His tinkering led to him being awarded the prestigious Churchill Fellowship in 2016 and spending three months travelling and learning from masters of the craft in Denmark, Italy, France, Georgia, China, South Korea and Japan.
Today James’s business, Rough Rice, sells his wildly creative ferments online and at local markets, like Hobart’s Farm Gate. Drawing on his background as a chef, each one is made at his home, without added sugar, vinegar or stabilisers. Their popularity goes well beyond Hobart, and even Tasmania. James has fans all over the country, who snap up his limited releases in less than an hour. He’s Australia’s answer to American fermentation evangelist and author Sandor Katz.
A recent online drop was his angasi dashi, made from local native oysters, smoked skipjack tuna, seaweed and local fungi. He describes it as “miso soup meets the ocean”. Another concoction is his six-year-old “mothership” hot sauce. It lives in a locally made, 120-year-old crock and is fed consistently, like a sourdough starter, and never quite depleted. At last count there are more than 20 different varieties of fruit, veg and herbs in this ever-evolving beast.
James first arrived in Tasmania on a two-week trip that never really ended. He’s been here for 14 years now. The backyard of his Hobart cottage is a veritable fermentation hub, filled with crocks of his own design, in every size and shape.
Fermentation depends on temperature and therefore, weather. In summer everything is really active. When we speak it’s mid-autumn. His creations, involving lots of chillies, tomatoes, cucumbers and other summer bounty, are bubbling modestly. The crocks, he explains, are completely full and everything is starting to slow down now. With the initial fast fermentation complete, the cooler months, during Tasmania’s Off Season, are when the magic happens.
“I like to ferment things over winter and out the other side,” James says. “The delay allows the really interesting flavours and complexities to develop. I wouldn’t achieve that if I jarred things up now.”
While he’s flirted with the idea of getting a warehouse for his craft, he can’t go past the creative possibilities of his own home. He really thrives outdoors – it’s where he does his best creative thinking. What appealed to him about Tasmania in the first place was the access to nature – “The ability to drive 20 minutes in any given direction from Hobart and find yourself somewhere quite beautiful.”
He’s also a true believer in Tasmania’s produce. “The quality of the fruit and veg is really exceptional,” he says. “When working interstate, I can get what I need but I can’t really compare it with what’s available here.”
Rough Rice appears every two to four weeks at Farm Gate Market in Hobart.
Farm Gate Market
Bathurst Street, between Elizabeth and Murray streets, Hobart
Every Sunday, 8.30am–1pm
Lacto-fermented blueberries, by Adam James

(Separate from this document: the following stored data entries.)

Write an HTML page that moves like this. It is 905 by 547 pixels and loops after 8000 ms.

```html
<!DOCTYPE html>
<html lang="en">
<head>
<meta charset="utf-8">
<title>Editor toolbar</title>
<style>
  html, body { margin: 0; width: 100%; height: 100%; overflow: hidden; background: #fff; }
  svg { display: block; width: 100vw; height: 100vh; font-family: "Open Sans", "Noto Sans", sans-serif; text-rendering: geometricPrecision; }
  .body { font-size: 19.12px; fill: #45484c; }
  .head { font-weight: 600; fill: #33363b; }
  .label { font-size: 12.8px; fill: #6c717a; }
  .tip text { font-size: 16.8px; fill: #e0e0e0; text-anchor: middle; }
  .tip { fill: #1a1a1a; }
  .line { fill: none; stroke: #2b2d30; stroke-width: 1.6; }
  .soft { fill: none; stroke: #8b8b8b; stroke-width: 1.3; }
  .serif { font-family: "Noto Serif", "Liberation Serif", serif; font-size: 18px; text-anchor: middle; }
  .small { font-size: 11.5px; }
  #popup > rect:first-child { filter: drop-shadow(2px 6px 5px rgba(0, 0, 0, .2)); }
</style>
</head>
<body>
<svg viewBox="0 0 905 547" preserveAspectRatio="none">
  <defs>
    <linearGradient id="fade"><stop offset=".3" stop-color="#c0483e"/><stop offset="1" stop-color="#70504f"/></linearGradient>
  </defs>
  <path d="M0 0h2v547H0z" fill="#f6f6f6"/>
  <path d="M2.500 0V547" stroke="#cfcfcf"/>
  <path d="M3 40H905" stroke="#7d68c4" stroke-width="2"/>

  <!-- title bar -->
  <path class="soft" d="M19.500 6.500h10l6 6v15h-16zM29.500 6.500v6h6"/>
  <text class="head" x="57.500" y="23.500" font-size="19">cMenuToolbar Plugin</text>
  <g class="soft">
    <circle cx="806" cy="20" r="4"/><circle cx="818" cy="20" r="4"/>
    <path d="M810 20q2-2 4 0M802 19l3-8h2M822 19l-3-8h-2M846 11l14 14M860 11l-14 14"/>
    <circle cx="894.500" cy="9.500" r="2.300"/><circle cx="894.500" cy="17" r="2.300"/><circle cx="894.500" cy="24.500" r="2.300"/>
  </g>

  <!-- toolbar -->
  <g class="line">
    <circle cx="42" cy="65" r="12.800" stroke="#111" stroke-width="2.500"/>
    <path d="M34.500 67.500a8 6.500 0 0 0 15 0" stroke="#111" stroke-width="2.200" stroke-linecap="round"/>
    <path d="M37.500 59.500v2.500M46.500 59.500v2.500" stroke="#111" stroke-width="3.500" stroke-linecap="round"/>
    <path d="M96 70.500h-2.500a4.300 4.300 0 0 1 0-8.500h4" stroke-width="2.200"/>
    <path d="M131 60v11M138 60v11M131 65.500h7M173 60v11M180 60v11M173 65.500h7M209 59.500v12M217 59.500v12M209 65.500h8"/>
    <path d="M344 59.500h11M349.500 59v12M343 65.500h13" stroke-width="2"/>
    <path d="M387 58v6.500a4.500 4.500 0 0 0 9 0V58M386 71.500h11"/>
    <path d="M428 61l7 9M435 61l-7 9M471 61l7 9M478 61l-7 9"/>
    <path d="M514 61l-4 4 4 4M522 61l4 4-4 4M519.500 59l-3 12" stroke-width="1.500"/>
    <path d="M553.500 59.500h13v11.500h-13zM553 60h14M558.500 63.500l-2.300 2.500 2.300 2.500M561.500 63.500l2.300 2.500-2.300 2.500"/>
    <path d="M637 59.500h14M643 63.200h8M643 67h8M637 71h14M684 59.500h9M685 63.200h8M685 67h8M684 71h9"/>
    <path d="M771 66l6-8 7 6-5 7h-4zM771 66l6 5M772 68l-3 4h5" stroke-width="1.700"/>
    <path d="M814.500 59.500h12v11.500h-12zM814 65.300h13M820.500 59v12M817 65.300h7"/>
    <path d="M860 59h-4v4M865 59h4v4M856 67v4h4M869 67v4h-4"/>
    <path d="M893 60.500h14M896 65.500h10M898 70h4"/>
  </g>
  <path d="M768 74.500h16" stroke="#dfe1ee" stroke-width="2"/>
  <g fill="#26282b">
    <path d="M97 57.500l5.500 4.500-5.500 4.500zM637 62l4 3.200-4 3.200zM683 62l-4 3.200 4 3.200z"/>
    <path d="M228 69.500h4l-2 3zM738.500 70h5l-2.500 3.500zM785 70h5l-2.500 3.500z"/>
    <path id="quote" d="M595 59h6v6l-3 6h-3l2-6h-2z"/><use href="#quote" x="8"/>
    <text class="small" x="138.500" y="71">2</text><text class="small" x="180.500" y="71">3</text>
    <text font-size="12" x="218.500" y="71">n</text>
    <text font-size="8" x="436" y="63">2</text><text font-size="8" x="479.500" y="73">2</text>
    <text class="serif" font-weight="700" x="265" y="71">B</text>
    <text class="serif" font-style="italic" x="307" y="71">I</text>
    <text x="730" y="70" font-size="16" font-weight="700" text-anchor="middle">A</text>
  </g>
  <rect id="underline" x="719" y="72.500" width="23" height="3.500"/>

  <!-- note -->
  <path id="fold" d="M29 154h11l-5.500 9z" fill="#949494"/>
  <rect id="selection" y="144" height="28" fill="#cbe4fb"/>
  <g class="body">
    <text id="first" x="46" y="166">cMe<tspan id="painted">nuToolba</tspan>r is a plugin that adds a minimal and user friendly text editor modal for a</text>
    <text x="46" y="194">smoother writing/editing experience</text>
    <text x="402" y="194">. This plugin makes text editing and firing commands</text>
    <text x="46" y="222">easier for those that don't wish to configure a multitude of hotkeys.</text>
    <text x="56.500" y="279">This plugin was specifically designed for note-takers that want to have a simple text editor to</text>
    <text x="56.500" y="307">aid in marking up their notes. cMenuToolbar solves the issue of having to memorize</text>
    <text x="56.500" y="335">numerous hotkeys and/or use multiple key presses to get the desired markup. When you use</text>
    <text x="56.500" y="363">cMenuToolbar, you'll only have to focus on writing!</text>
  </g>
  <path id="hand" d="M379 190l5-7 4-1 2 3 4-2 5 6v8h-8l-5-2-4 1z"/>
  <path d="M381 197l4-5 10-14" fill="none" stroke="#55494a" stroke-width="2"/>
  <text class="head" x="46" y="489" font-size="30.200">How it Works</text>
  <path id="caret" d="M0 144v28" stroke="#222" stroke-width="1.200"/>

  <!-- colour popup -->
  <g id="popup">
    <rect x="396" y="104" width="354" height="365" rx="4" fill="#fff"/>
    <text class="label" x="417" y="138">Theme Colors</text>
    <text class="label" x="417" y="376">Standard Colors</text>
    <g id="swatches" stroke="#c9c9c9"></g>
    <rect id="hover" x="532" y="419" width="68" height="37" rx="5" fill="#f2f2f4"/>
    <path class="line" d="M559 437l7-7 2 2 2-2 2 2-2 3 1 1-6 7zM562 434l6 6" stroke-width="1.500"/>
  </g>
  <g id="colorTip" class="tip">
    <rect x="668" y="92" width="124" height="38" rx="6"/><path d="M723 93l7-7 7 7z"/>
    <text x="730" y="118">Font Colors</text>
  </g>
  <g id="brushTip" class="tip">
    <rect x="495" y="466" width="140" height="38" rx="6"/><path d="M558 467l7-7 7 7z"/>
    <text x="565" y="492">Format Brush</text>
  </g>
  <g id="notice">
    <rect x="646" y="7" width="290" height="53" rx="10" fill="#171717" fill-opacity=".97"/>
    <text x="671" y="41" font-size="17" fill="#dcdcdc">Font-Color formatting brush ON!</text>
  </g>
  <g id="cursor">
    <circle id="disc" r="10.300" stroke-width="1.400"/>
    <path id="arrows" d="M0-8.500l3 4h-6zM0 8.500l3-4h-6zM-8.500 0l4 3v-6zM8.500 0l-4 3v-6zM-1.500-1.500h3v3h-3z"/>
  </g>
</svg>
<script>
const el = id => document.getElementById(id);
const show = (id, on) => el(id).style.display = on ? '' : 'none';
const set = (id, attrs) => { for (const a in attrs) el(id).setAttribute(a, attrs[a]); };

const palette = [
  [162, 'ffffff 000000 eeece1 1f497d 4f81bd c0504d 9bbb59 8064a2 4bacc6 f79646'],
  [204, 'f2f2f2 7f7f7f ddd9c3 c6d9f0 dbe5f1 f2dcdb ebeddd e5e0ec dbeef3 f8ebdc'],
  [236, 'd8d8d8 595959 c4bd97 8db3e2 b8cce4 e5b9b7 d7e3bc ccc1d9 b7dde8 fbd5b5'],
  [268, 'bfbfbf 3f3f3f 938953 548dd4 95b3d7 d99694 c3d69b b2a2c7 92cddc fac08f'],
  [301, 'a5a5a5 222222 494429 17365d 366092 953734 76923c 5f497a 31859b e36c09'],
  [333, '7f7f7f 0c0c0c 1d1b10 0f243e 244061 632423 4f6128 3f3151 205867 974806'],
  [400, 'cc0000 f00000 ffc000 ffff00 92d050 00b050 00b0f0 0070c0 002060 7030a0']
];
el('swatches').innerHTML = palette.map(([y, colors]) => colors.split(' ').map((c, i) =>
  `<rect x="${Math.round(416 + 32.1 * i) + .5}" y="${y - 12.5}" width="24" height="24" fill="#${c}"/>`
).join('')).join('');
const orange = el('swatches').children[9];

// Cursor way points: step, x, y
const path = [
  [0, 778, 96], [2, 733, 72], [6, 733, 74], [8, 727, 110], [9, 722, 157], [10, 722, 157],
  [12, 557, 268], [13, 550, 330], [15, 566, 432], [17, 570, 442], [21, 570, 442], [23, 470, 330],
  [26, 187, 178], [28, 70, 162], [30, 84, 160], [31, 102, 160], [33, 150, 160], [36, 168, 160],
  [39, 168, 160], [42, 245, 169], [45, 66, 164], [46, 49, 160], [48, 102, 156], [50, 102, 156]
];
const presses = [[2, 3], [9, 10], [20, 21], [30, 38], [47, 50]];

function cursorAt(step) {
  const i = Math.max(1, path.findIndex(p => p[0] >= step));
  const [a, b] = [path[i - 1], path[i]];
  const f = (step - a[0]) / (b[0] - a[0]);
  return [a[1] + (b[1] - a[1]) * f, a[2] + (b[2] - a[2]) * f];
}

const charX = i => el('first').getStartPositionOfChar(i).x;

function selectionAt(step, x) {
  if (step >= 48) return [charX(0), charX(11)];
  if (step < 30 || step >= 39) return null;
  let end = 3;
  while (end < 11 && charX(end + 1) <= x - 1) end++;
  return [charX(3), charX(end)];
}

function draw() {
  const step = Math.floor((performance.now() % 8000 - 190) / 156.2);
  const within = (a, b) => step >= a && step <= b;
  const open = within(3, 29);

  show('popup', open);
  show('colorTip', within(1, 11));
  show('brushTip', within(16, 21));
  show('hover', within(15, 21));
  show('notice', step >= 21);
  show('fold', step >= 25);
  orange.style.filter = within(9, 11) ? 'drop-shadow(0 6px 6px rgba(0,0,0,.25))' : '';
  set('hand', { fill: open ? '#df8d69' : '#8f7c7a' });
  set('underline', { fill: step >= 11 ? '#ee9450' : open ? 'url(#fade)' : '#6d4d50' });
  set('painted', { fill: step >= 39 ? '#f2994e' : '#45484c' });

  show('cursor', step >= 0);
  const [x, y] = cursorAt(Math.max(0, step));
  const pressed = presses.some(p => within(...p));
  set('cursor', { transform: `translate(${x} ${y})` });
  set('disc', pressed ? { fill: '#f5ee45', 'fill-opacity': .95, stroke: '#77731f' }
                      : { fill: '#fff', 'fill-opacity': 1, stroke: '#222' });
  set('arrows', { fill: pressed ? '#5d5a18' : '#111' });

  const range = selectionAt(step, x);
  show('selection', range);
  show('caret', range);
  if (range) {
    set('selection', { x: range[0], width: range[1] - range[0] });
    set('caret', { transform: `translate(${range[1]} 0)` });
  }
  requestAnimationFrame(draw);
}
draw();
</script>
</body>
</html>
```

This is one of the easiest ferments out there, achieved with the help of lactobacillus bacteria – the same microbe that gives sourdough and yoghurt their appealing tang. The resulting berries are zingy, slightly salty and incredibly moreish. I snack on them like peanuts.
Other recipes ferment the blueberries in plain salt. I prefer a brine, which keeps the blueberries nice and juicy and retains their structure. The tarragon adds a subtle aniseed-y quality. When you’ve finished eating the berries, don’t pour away the brine. It can be mixed through yoghurt to create a lovely luminous pink dressing that’s good on potato salad.
100mL water, boiled
400mL water, cold
1 sprig tarragon
Mix the salt with the boiling water and stir until fully dissolved. Add the cold water and top up to a total of 500mL. Leave to cool to room temperature.
Put the blueberries and tarragon into a glass jar or other fermentation vessel and pour the brine over, until the blueberries are completely submerged. Place a ramekin, mug or other weight on top to keep them below the surface of the water, without squashing the fruit. It’s important that they ferment anaerobically, without any exposure to oxygen.
Leave to ferment for five to seven days in a dark place, then transfer to the fridge for immediate use.